Efficacy and Tolerance of Immune Checkpoint Inhibitors in Transplant Patients With Cancer

A Systematic Review

Thibaut d'Izarny-Gargas; Antoine Durrbach; Mohamad Zaidan


American Journal of Transplantation. 2020;20(9):2457-2465. 

In This Article

Abstract and Introduction


Solid organ transplant (SOT) is frequently complicated by cancers, which render immunosuppression challenging. Immune checkpoint inhibitors have emerged as treatments for many cancers. Data are lacking regarding efficacy and rejection risk in the SOT population. We conducted a systematic literature review and analyzed 83 cases of immune checkpoint inhibitor use for cancer in SOT. Two thirds of these patients received anti–programmed death ligand 1 therapy, 15.7% received anti–cytotoxic T lymphocyte–associated protein 4 therapy, and 10.8% received a combination. Allograft rejection occurred in 39.8% of patients, leading to end-stage organ failure in 71.0% of cases. Outcomes were similar across organs and immunotherapy regimens. The use of immunosuppressants other than steroids, time since transplant, and prior episodes of rejection were associated with the risk of rejection. The median overall survival of patients was 36 weeks. Most of the deaths were related to cancer progression. In nonkidney recipients, graft rejection was strongly associated with worse survival. At the end of the study, 19.3% of the patients were alive, free from rejection and tumor progression. This study highlights the difficult tradeoff facing oncologists and transplant specialists managing transplant recipients with cancer, and the need for prospective data and novel biomarkers for identifying the patients likely to benefit from immunotherapy in the SOT setting.
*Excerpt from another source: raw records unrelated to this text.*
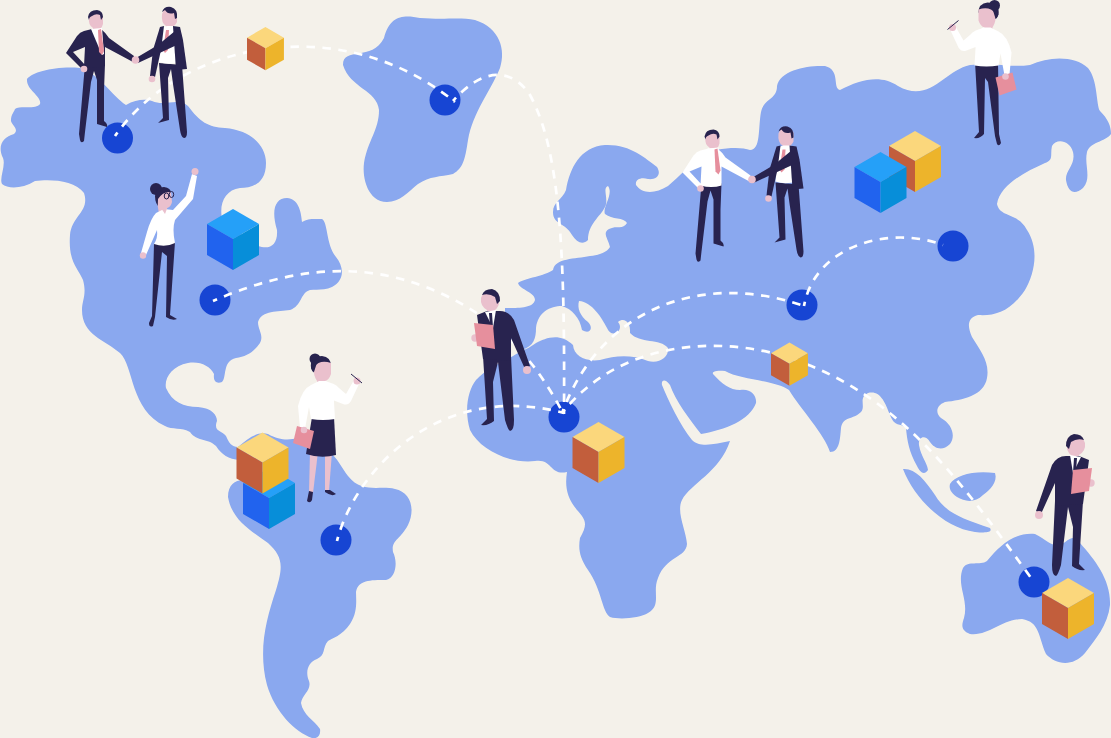
<!DOCTYPE html>
<html lang="en">
<head>
<meta charset="utf-8">
<title>Global business network map</title>
<style>
:root{--paper:#f4f1ea;--land:#8aa8ef;--dot:#1745d3;--ink:#28234f;--white:#fff;--skin:#eac0cd;--rose:#e68f9d;
--gold-top:#fbd77c;--gold-left:#c25e3c;--gold-right:#edb42b;--blue-top:#25a0f8;--blue-left:#2163ee;--blue-right:#078ed9}
html,body{margin:0;background:var(--paper);overflow:hidden}
svg{display:block;width:1111px;height:738px}
.land{fill:var(--land)}
.sea{fill:var(--paper)}
.dots{fill:var(--dot)}
.routes{fill:none;stroke:var(--white);stroke-width:2.7;stroke-dasharray:8.5 7.5;stroke-dashoffset:4.2}
.ink{fill:var(--ink)}
.white{fill:var(--white)}
.skin{fill:var(--skin)}
.rose{fill:var(--rose)}
.line{fill:none;stroke:var(--ink);stroke-width:1}
.jacket{fill:var(--jacket,var(--ink))}
.shirt-sleeves{--jacket:var(--white)}
.gold{--top:var(--gold-top);--left:var(--gold-left);--right:var(--gold-right)}
.blue{--top:var(--blue-top);--left:var(--blue-left);--right:var(--blue-right)}
.top{fill:var(--top)}
.left{fill:var(--left)}
.right{fill:var(--right)}
</style>
</head>
<body>
<svg viewBox="0 0 1111 738" role="img" aria-label="World map with business people, cubes and dashed routes linking cities">
<defs>
<g id="cube">
<polygon class="top" points="26,0 52,15 26,30 0,15"/>
<polygon class="left" points="0,15 26,30 26,61 0,46"/>
<polygon class="right" points="52,15 26,30 26,61 52,46"/>
</g>

<g id="handshake-left">
<path class="ink" d="M85 64H105L104 90V121Q108 124 107 127L97 124V80L94 71L91 82L85 132L84 141Q81 144 80 140L79 134Z"/>
<path class="skin" d="M89 18Q90 12 98 11L103 16V24Q102 28 100 29V33L93 31V28Q88 25 89 18Z"/>
<path class="ink" d="M88 17Q89 10 97 10Q103 11 103 17L101 20L100 15Q96 13 92 16Q89 17 89 20Z"/>
<path class="jacket" d="M84 31L92 29H101Q106 33 109 38L134 56L133 62L105 47V66Q95 69 84 66L85 47L73 52L86 66L83 70L66 53L77 36Q80 32 84 31Z"/>
<polygon class="white" points="91,29 102,28 104,54 102,55"/>
<polygon class="rose" points="98,30 101,29 104,51 102,55 99,52"/>
<circle class="skin" cx="84" cy="69" r="3.3"/>
</g>
<g id="handshake-right">
<path class="ink" d="M159 63L182 65L187 132Q187 138 184 138Q181 137 180 130L173 84L171 69L168 78L169 120L158 123L163 118Z"/>
<path class="skin" d="M162 14Q164 7 172 8L177 13V22Q175 26 173 26V31L166 30V26Q161 23 162 14Z"/>
<path class="ink" d="M162 12Q164 6 171 7Q178 9 177 18L175 19L174 13Q168 15 165 10Z"/>
<path class="white" d="M160 28L167 26H175L176 63Q167 65 159 62Z"/>
<polygon class="rose" points="166,30 169,30 168,50 165,53 163,50"/>
<polygon class="ink" points="160,27 164,26 161,50 155,77 150,76 153,50"/>
<polygon class="ink" points="173,26 180,27 183,40 187,69 176,70"/>
<polygon class="ink" points="175,31 182,38 179,44 138,63 136,58 158,45"/>
<circle class="skin" cx="152" cy="79" r="3.3"/>
<circle class="skin" cx="135.500" cy="60" r="3.8"/>
</g>

<g id="man-with-folder">
<path class="ink" d="M483 356H511L514 420Q514 431 510 431Q508 430 505 420L498 362L493 382L494 421Q488 426 481 425L487 419Z"/>
<path class="skin" d="M481 298Q483 291 492 290L499 294V304Q497 309 495 310V314L487 313V310Q480 306 481 298Z"/>
<path class="ink" d="M482 295Q484 289 492 289Q500 291 500 301L497 304L495 297Q489 293 482 295Z"/>
<path class="ink" d="M477 315L487 311H500Q509 311 514 320L530 366L525 369L511 338V361L483 359Z"/>
<polygon class="white" points="485,312 496,310 493,328"/>
<polygon class="ink" points="489,313 492,313 493,328 490,326"/>
<circle class="skin" cx="475" cy="338" r="3.7"/>
<polygon class="rose" points="474,323 493,325 495,349 477,346"/>
<circle class="skin" cx="527" cy="370" r="4"/>
</g>

<g id="woman-with-pen">
<circle class="ink" cx="315" cy="359" r="5.5"/>
<path class="ink" d="M311 368Q312 356 322 356Q331 357 331 366L316 372Q313 374 311 368Z"/>
<path class="skin" d="M314 367Q320 359 331 363V374Q329 380 325 381V386L317 385V381Q313 375 314 367Z"/>
<path class="ink" d="M311 363L319 358Q316 365 314 372Q310 369 311 363Z"/>
<path class="white" d="M311 385L319 381H326L334 385L334 402L335 419Q323 421 311 419L309 407L305 429L300 428L298 406Q302 389 311 385Z"/>
<path id="raised-arm" class="white" d="M326 382Q335 383 339 388L346 394L354 380L359 384L351 401Q348 406 343 404L330 399Z"/>
<polygon class="rose" points="297,426 314,431 310,449 293,443"/>
<circle class="skin" cx="304" cy="430" r="3.300"/>
<circle class="skin" cx="357" cy="381" r="3.500"/>
<path class="line" d="M351 374L362 383"/>
</g>
</defs>

<rect class="sea" width="1111" height="738"/>

<g id="continents" class="land">
<path id="north-america" d="M27 79C33 72 55 66 80 68C100 74 112 96 126 105C136 99 146 99 152 101C165 107 178 97 188 106C200 122 208 127 225 128C250 130 266 145 266 163C266 184 252 188 240 188C224 190 218 206 223 222L258 246C270 250 278 245 277 230C271 210 275 198 287 198C298 199 301 210 302 222C308 218 315 219 322 219C328 222 326 245 336 257C344 267 345 280 332 287C324 291 316 289 310 290C300 293 302 306 290 310C278 312 262 310 258 322C258 330 264 335 260 343C254 352 246 357 236 358C222 361 227 378 222 382C217 384 213 382 214 374C210 366 200 361 188 363C172 366 164 378 166 388C172 402 184 407 198 407C212 408 217 415 217 421C213 432 222 430 226 436C230 446 234 447 240 447V460C228 459 222 455 216 446C208 438 197 442 190 432C182 427 172 430 165 426C130 410 134 366 120 353C105 340 82 335 82 310C82 300 87 295 83 280C78 268 68 262 70 235C72 215 90 212 84 193C75 180 50 179 35 181C22 189 8 189 2 184C-1 178 6 166 3 158C-3 146 3 137 14 134C20 129 10 124 11 120C11 115 14 112 15 109C20 105 36 110 40 104C42 96 26 90 27 79Z"/>
<path id="south-america" d="M238 447C248 438 258 431 268 434C280 441 290 440 298 438C312 437 318 446 330 452C337 458 342 468 348 476C362 494 380 485 395 489C410 492 416 508 408 525C400 540 391 540 393 552C398 562 396 578 386 580C370 580 358 580 356 592C356 600 358 612 350 624C342 636 332 638 328 641C322 648 326 655 317 659C308 662 305 672 309 681C312 690 302 695 301 703C303 715 314 720 320 729C321 736 317 739 312 738C295 732 275 712 267 685C258 650 266 620 276 590C284 565 282 556 268 543C250 530 232 520 228 497C228 485 235 480 243 480Z"/>
<path id="greenland" d="M384 38C390 14 405 15 420 18C445 20 460 17 475 20C500 28 506 50 500 68C490 92 473 112 468 140C465 160 463 168 453 174C440 177 430 176 418 184C408 192 400 202 387 202C368 202 362 178 364 163C368 140 379 130 379 110C377 90 350 88 343 65C343 46 372 62 384 38Z"/>
<path id="eurasia-and-africa" d="M553 212C553 202 562 200 566 190C570 168 580 147 605 145C630 144 645 158 657 167C662 175 656 180 648 179C640 177 635 180 636 185C642 194 655 194 668 186C680 176 690 165 700 155C715 148 740 146 750 150C761 150 758 128 761 112C764 98 777 100 777 86C780 70 808 65 825 66C841 70 832 88 840 90C860 80 880 74 898 86C930 104 945 70 970 65C995 62 1010 68 1030 65C1050 56 1075 56 1088 68C1098 80 1096 105 1100 111C1108 119 1111 126 1111 134C1105 142 1090 142 1087 152C1084 165 1092 178 1083 188C1075 195 1068 193 1066 180C1065 170 1076 165 1073 152C1070 140 1056 138 1052 146C1050 155 1054 160 1045 163C1025 172 1000 185 997 204C1000 218 1018 212 1027 230C1040 250 1034 275 1025 290C1010 312 995 316 978 315C966 318 968 328 972 337C980 350 990 362 987 378C984 396 962 400 945 402C935 406 936 414 941 418C952 424 956 436 950 444C942 452 934 448 930 442C925 434 918 437 919 445C921 457 927 462 928 470C924 476 920 472 917 466C909 452 907 440 906 428C900 422 895 428 890 415C885 402 880 390 868 393C858 398 866 406 861 412C853 420 843 416 841 428C840 438 840 452 830 452C825 435 800 408 789 390C775 380 740 380 725 371C715 370 712 372 713 374C722 384 730 390 740 390C750 388 757 395 756 403C750 420 725 430 701 434C690 420 675 400 670 385C665 378 661 380 662 385C668 400 680 425 692 440C700 448 715 444 730 441C720 472 690 484 682 500C676 512 686 530 687 544C686 558 666 556 658 578C652 592 662 605 648 613C640 618 620 620 610 617C602 612 602 590 588 570C580 558 578 550 580 538C588 524 586 520 577 510C566 497 565 485 567 472C550 476 552 458 535 461C510 464 480 450 470 430C464 410 468 390 476 380C490 365 510 360 522 350L505 335V308C520 308 533 308 535 300C535 292 520 290 518 283C525 278 545 276 553 270C555 258 575 259 590 256C600 255 607 252 610 247C608 238 602 233 609 229C617 225 623 230 627 223C624 217 612 220 605 214C602 208 614 194 608 186C602 188 609 199 605 207C600 217 588 224 588 240C583 245 577 243 572 235C565 222 553 225 553 212Z"/>
<path id="sumatra" d="M903 469C915 468 925 480 935 495C945 512 960 518 990 528C993 533 985 533 975 532C945 528 915 500 903 469Z"/>
<path id="borneo" d="M950 484C955 475 975 470 995 473C998 482 990 490 983 495C975 503 965 502 957 497C950 492 949 488 950 484Z"/>
<path id="australia" d="M963 568C968 560 980 566 987 561C1000 545 1015 532 1035 534C1047 540 1052 547 1060 545C1070 540 1072 533 1080 543C1095 560 1111 580 1110 605C1108 625 1095 640 1085 653C1072 668 1055 664 1046 654C1038 636 1040 622 1022 619C1000 620 990 636 970 634C960 630 962 624 964 618C969 600 956 585 963 568Z"/>
</g>
<path id="mediterranean" class="sea" d="M522 350C534 346 536 338 536 328C538 312 550 306 562 306C572 309 580 318 582 330C590 335 594 328 588 322C580 316 577 308 579 301C592 302 602 318 607 328C612 340 625 330 618 322C624 317 631 322 630 333C640 344 660 338 668 348C669 358 658 364 648 361C630 354 615 356 600 360C585 362 574 356 573 345C560 332 545 338 536 343C530 347 526 350 522 350Z"/>

<g id="city-dots" class="dots">
<circle cx="117.500" cy="138" r="15.5"/>
<circle cx="445" cy="100" r="15.5"/>
<circle cx="215" cy="300" r="15.5"/>
<circle cx="564" cy="417" r="15.5"/>
<circle cx="336" cy="540" r="15.5"/>
<circle cx="802" cy="305" r="15.5"/>
<circle cx="953" cy="246" r="15.5"/>
<circle cx="1034" cy="582" r="15.5"/>
</g>

<g id="routes" class="routes">
<path d="M115 136C180 42 340 9 455 102"/>
<path d="M453 101C480 70 510 65 530 95C560 150 565 250 564 414"/>
<path d="M213 301C310 259 380 266 440 293C500 320 535 360 563 413"/>
<path d="M337 541C355 470 440 380 564 413"/>
<path d="M562 413C600 310 700 270 804 306"/>
<path d="M804 306C815 245 890 225 943 245"/>
<path d="M562 413C620 340 720 335 790 358C900 395 960 480 1034 582"/>
</g>

<g id="cubes">
<use class="gold" href="#cube" transform="translate(247 27) scale(.71)"/>
<use class="blue" href="#cube" x="207" y="209"/>
<use class="blue" href="#cube" x="243" y="468"/>
<use class="gold" href="#cube" x="236.5" y="432.5"/>
<use class="gold" href="#cube" x="572.5" y="422"/>
<use class="gold" href="#cube" transform="translate(771 342.500) scale(.71)"/>
<use class="gold" href="#cube" x="889" y="131"/>
<use class="blue" href="#cube" x="854.5" y="152"/>
</g>

<g id="people">
<g id="america-handshake">
<use href="#handshake-left"/>
<use href="#handshake-right"/>
</g>
<g id="asia-handshake" transform="translate(616.5 119.5)">
<use class="shirt-sleeves" href="#handshake-left"/>
<use href="#handshake-right"/>
</g>

<use href="#man-with-folder"/>
<use href="#man-with-folder" transform="translate(1566 145) scale(-1 1)"/>

<g id="waving-woman">
<path class="ink" d="M154 244L175 242L170 315L177 319Q172 321 166 317L167 256L162 252L155 317L153 326Q149 328 149 323L152 316Z"/>
<circle class="ink" cx="156" cy="189" r="6"/>
<path class="ink" d="M155 196Q156 187 164 187Q171 188 171 193L160 208Q155 204 155 196Z"/>
<path class="skin" d="M158 199Q163 191 171 192L172 202Q171 207 167 208V213L159 214Q157 206 158 199Z"/>
<path class="white" d="M156 213L164 209L173 210L186 196L192 174L197 176L193 199L175 220Q172 229 175 243Q165 248 154 244Q158 238 157 230L146 255L141 253L147 232Q151 218 156 213Z"/>
<polygon class="skin" points="161,208 168,206 165,214"/>
<circle class="skin" cx="195" cy="171.500" r="3.500"/>
<circle class="skin" cx="143" cy="255.500" r="3.200"/>
<ellipse class="line" cx="166.500" cy="196" rx="2.300" ry="3"/>
<ellipse class="line" cx="171.500" cy="194.500" rx="2.200" ry="3"/>
</g>

<g id="woman-in-skirt">
<polygon class="skin" points="310,452 318,452 313,493 309,492"/>
<polygon class="skin" points="325,452 332,452 329,491 325,491"/>
<path class="ink" d="M309 491L313 492L312 500Q310 504 307 501Z"/>
<path class="ink" d="M325 490H330L336 494Q332 497 325 492Z"/>
<path class="ink" d="M312 417L334 417L336 455Q321 459 306 454Z"/>
<use href="#woman-with-pen"/>
</g>

<g id="woman-in-trousers">
<path class="ink" d="M975 62H998L999 134L1001 143Q999 147 997 144L995 136L988 82L985 78L984 134Q980 139 974 138L979 132Z"/>
<use href="#woman-with-pen" transform="translate(1309.500 -353.5) scale(-1 1)"/>
</g>
</g>

<use class="gold" href="#cube" x="1042" y="578"/>
</svg>
</body>
</html>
Cancer development in solid-organ transplant recipients (SOTRs) is a major concern, because many tumors have a higher frequency in such patients than in the general population[1,2] and cancer is the second leading cause of mortality in these patients.[3] Immunosuppression is essential to ensure allograft tolerance, but it also increases the risk of tumor emergence and progression.[4]

Immunotherapy has recently emerged as a treatment option for many cancers.[5–9] Pathology studies have shown that tumor cells or the surrounding tumor-infiltrating lymphocytes express programmed cell death protein 1 (PD1)/programmed death ligand (PD-L1) and/or cytotoxic T lymphocyte–associated protein 4 (CTLA-4), which may hinder full T lymphocyte activation by inhibiting the second signal pathway. Immune checkpoint inhibitors (CPIs) targeting these molecules can be used to restore T lymphocyte activation and antitumor activity. CPIs have gained US Food and Drug Administration approval following randomized controlled trials showing benefit for patient survival.[5] However, SOTRs were excluded from these trials, due to concerns that such treatment strategies might trigger allograft rejection and that the immunosuppressive drugs might decrease antitumor efficacy.[9]

In solid organ transplant, immune checkpoint pathways also play an important role in controlling the immune response. For example, belatacept, a CTLA-4–immunoglobulin fusion protein inhibiting T cell coactivation, is used instead of calcineurin inhibitors for some kidney transplant patients. It has been shown to be effective for preventing acute rejection in kidney transplant patients,[10] by inhibiting the interaction between CD80/86 on presenting cells with their ligands CD28 or CTLA-4. However, a higher rate of acute rejection has been observed in patients treated with belatacept than in controls in phase 3 studies, and this rejection is associated with a higher proportion of CD8+CD28+ or CD4+CD57+PD-1 memory T cells.[11,12] Conversely, the impairment of T cell activation by belatacept is associated with a higher risk of lymphoma after transplant in Epstein-Barr virus (EBV)-negative patients receiving an organ from EBV-positive donors.[13] Moreover, there is experimental evidence to suggest that the immunoregulatory pathways controlling the second signal are involved in graft tolerance, resulting in a probable risk of organ rejection in cases of blockade.[14–18] These findings highlight the complexity of the role of checkpoint pathways in graft acceptance and the control of tumor development and drug response in SOTRs.

Case reports and short series documenting the use of CPIs in SOTRs have yielded conflicting results for organ rejection and antitumor efficacy.[19–21] The true benefits and pitfalls of CPI use in SOTRs with cancer remain to be determined. The concomitant management of immunosuppression also remains a major concern. This systematic literature review addresses these issues.